### Supplied material
....

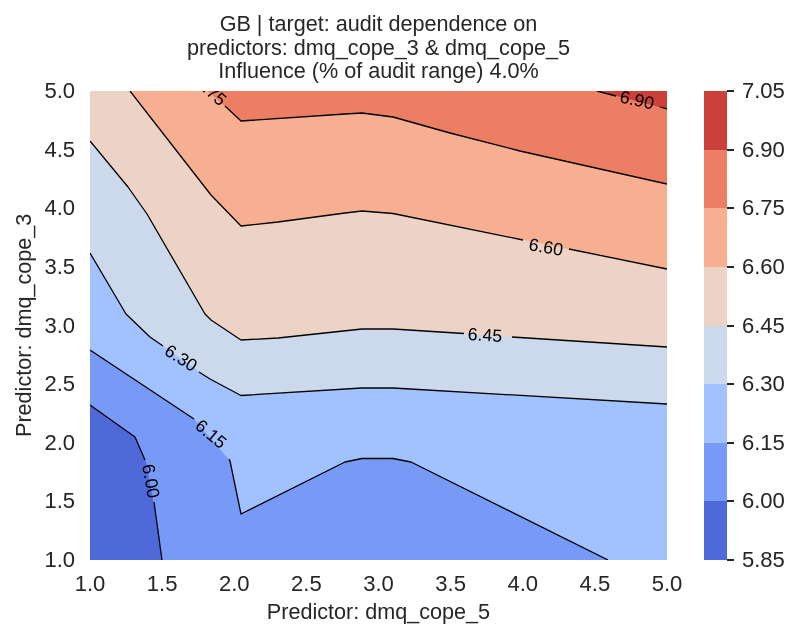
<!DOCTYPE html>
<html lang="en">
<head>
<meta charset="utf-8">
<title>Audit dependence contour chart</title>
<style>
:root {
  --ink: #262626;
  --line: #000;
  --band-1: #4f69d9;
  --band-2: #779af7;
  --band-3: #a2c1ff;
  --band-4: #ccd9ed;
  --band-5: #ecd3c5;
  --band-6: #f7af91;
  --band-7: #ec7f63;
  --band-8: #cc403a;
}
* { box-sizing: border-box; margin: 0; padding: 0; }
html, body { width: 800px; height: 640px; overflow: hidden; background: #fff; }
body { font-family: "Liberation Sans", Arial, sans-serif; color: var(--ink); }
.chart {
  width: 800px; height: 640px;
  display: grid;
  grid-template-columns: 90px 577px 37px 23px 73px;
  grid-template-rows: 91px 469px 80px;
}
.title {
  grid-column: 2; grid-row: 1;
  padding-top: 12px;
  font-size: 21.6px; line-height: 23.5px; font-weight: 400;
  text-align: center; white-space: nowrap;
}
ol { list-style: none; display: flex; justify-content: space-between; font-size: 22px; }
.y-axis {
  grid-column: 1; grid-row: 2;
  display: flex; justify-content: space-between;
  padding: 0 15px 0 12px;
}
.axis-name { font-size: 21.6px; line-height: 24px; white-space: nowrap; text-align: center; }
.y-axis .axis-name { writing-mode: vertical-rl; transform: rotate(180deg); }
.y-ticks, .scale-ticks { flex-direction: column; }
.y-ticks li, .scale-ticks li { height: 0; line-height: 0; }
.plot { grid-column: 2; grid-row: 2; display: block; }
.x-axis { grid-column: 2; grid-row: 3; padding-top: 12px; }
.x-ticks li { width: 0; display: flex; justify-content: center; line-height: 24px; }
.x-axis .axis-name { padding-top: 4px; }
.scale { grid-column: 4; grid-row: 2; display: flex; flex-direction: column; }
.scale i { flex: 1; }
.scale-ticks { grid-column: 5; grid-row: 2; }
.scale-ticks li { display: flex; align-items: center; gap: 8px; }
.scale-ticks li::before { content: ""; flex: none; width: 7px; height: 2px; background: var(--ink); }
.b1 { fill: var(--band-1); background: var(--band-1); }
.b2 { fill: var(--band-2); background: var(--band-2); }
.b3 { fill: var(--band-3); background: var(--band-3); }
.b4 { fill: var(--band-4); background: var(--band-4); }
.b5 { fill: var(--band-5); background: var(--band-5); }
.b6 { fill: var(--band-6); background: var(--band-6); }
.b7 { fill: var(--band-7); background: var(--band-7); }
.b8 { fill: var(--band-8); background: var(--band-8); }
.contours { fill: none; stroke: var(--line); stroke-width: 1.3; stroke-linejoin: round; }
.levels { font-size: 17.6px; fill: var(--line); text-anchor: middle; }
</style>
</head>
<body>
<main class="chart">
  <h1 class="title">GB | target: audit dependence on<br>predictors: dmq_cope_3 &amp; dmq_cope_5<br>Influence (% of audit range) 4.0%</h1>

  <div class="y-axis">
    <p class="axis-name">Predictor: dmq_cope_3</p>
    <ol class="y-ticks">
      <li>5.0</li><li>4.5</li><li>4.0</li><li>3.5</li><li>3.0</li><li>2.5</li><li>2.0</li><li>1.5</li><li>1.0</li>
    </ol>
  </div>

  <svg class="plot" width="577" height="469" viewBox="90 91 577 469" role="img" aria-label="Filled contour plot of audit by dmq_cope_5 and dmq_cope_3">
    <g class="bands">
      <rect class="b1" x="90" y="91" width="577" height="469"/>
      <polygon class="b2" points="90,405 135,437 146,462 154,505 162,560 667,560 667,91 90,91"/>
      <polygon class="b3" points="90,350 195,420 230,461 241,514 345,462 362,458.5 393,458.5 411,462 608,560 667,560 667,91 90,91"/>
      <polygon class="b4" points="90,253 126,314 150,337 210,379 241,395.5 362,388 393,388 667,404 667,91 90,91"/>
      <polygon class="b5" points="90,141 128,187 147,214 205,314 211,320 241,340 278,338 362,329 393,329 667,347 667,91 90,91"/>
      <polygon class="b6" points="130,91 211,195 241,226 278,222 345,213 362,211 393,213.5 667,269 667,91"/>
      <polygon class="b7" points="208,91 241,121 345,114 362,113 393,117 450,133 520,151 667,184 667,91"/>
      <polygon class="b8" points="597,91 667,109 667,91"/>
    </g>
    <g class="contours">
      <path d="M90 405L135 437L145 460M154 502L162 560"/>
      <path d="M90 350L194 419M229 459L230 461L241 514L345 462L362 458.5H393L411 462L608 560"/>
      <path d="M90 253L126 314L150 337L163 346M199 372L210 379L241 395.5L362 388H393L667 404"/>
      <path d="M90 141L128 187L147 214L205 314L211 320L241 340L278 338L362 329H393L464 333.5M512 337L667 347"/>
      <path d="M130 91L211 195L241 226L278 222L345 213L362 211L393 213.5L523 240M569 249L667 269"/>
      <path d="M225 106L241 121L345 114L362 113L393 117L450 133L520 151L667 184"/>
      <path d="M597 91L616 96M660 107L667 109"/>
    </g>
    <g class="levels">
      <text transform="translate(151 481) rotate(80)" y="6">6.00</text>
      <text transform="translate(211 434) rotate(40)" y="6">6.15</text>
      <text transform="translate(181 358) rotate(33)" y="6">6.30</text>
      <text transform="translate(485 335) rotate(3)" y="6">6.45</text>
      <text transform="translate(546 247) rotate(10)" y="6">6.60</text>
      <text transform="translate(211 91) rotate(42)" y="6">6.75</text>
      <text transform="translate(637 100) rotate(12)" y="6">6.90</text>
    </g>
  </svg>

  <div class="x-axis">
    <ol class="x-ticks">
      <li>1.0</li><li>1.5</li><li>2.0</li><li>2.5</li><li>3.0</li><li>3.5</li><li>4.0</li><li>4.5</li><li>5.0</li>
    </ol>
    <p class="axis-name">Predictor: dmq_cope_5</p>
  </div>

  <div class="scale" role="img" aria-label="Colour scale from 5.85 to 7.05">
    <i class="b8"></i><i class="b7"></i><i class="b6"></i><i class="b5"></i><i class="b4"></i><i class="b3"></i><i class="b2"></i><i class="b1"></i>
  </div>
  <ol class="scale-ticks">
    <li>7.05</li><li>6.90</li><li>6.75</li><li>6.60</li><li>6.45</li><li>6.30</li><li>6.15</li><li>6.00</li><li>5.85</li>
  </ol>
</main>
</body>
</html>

....

### Your objective
Read the entries and pick out all lines that include the word "html".

### Exercise response
<!DOCTYPE html>
<html lang="en">
html, body { width: 800px; height: 640px; overflow: hidden; background: #fff; }
</html>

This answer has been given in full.